• To do:
All lines in the records that carry the string "return" are to be shown.

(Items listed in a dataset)
━━━

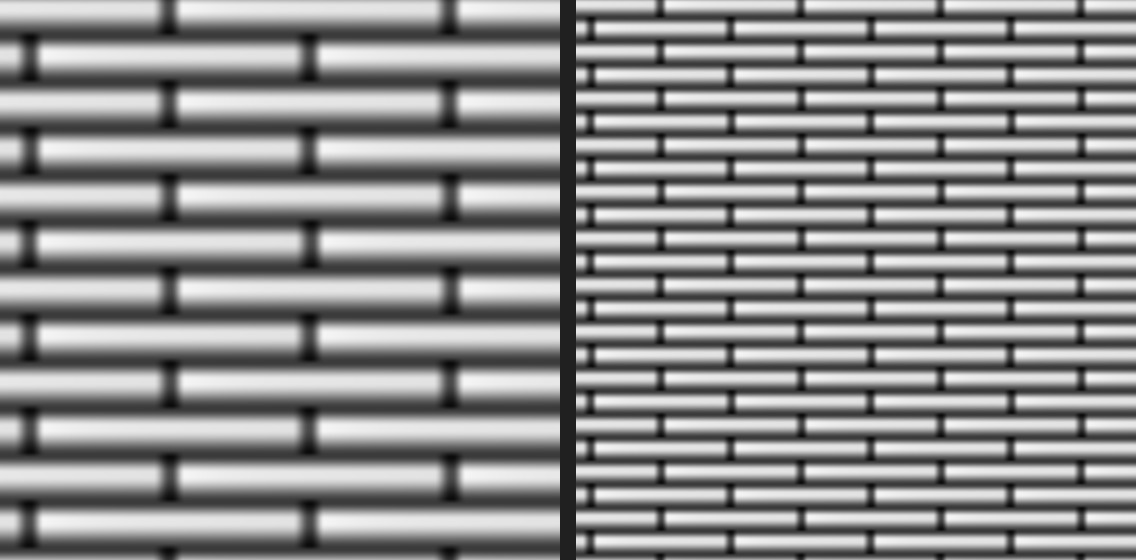
Left, the tile; right, the same tile 2 across and 2 down.
A Shadertoy shader for this pattern:

```glsl
#define COLUMNS 2.0
#define ROWS 12.0
#define ROW_SHIFT 0.25
#define JOINT_START 0.609
#define JITTER 0.010
#define GAP_TONE 0.23
#define FACE_TONE 0.90
#define JOINT_EDGE_TONE 0.03
#define JOINT_MID_TONE 0.29
#define END_GLOW 0.07

float hash(vec2 p) {
    return fract(sin(dot(p, vec2(127.1, 311.7))) * 43758.5453);
}

// Signed distance to the nearest joint of a row, in brick lengths
float jointOffset(float x, float row) {
    float u = x * COLUMNS - JOINT_START - 0.5 * mod(row, 2.0);
    float id = floor(u + 0.5);
    vec2 cell = vec2(mod(id, COLUMNS), mod(row, ROWS));
    return u - id - JITTER * (hash(cell) - 0.5);
}

// Rounded bar lit from above; t runs down the row from gap to gap
float barProfile(float t) {
    return smoothstep(0.02, 0.38, t) * (1.0 - smoothstep(0.46, 1.0, t));
}

// Soft upright joint that reaches slightly into both gaps
float jointMask(float d, float t) {
    float halfWidth = d < 0.0 ? 0.062 : 0.052;
    float across = 1.0 - smoothstep(0.003, halfWidth, abs(d));
    float along = smoothstep(-0.11, 0.06, t) * (1.0 - smoothstep(0.93, 1.06, t));
    return across * along;
}

void mainImage(out vec4 fragColor, in vec2 fragCoord) {
    vec2 uv = fragCoord / iResolution.xy;
    float r = (1.0 - uv.y) * ROWS + ROW_SHIFT;
    float row = floor(r);
    float t = r - row;
    float profile = barProfile(t);

    // Bar face, brightest at its left end
    float s = fract(jointOffset(uv.x, row));
    float glow = END_GLOW * exp(-7.0 * s) + 0.03 * (0.5 - s);
    float tone = mix(GAP_TONE, FACE_TONE + glow, profile);

    // Joints of this row and its two neighbours
    float joint = 0.0;
    for (float k = -1.0; k <= 1.0; k++) {
        joint = max(joint, jointMask(jointOffset(uv.x, row + k), t - k));
    }
    tone = mix(tone, mix(JOINT_EDGE_TONE, JOINT_MID_TONE, profile), joint);

    fragColor = vec4(vec3(tone), 1.0);
}
```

━━━

• Exercise output:
    return fract(sin(dot(p, vec2(127.1, 311.7))) * 43758.5453);
    return u - id - JITTER * (hash(cell) - 0.5);
    return smoothstep(0.02, 0.38, t) * (1.0 - smoothstep(0.46, 1.0, t));
    return across * along;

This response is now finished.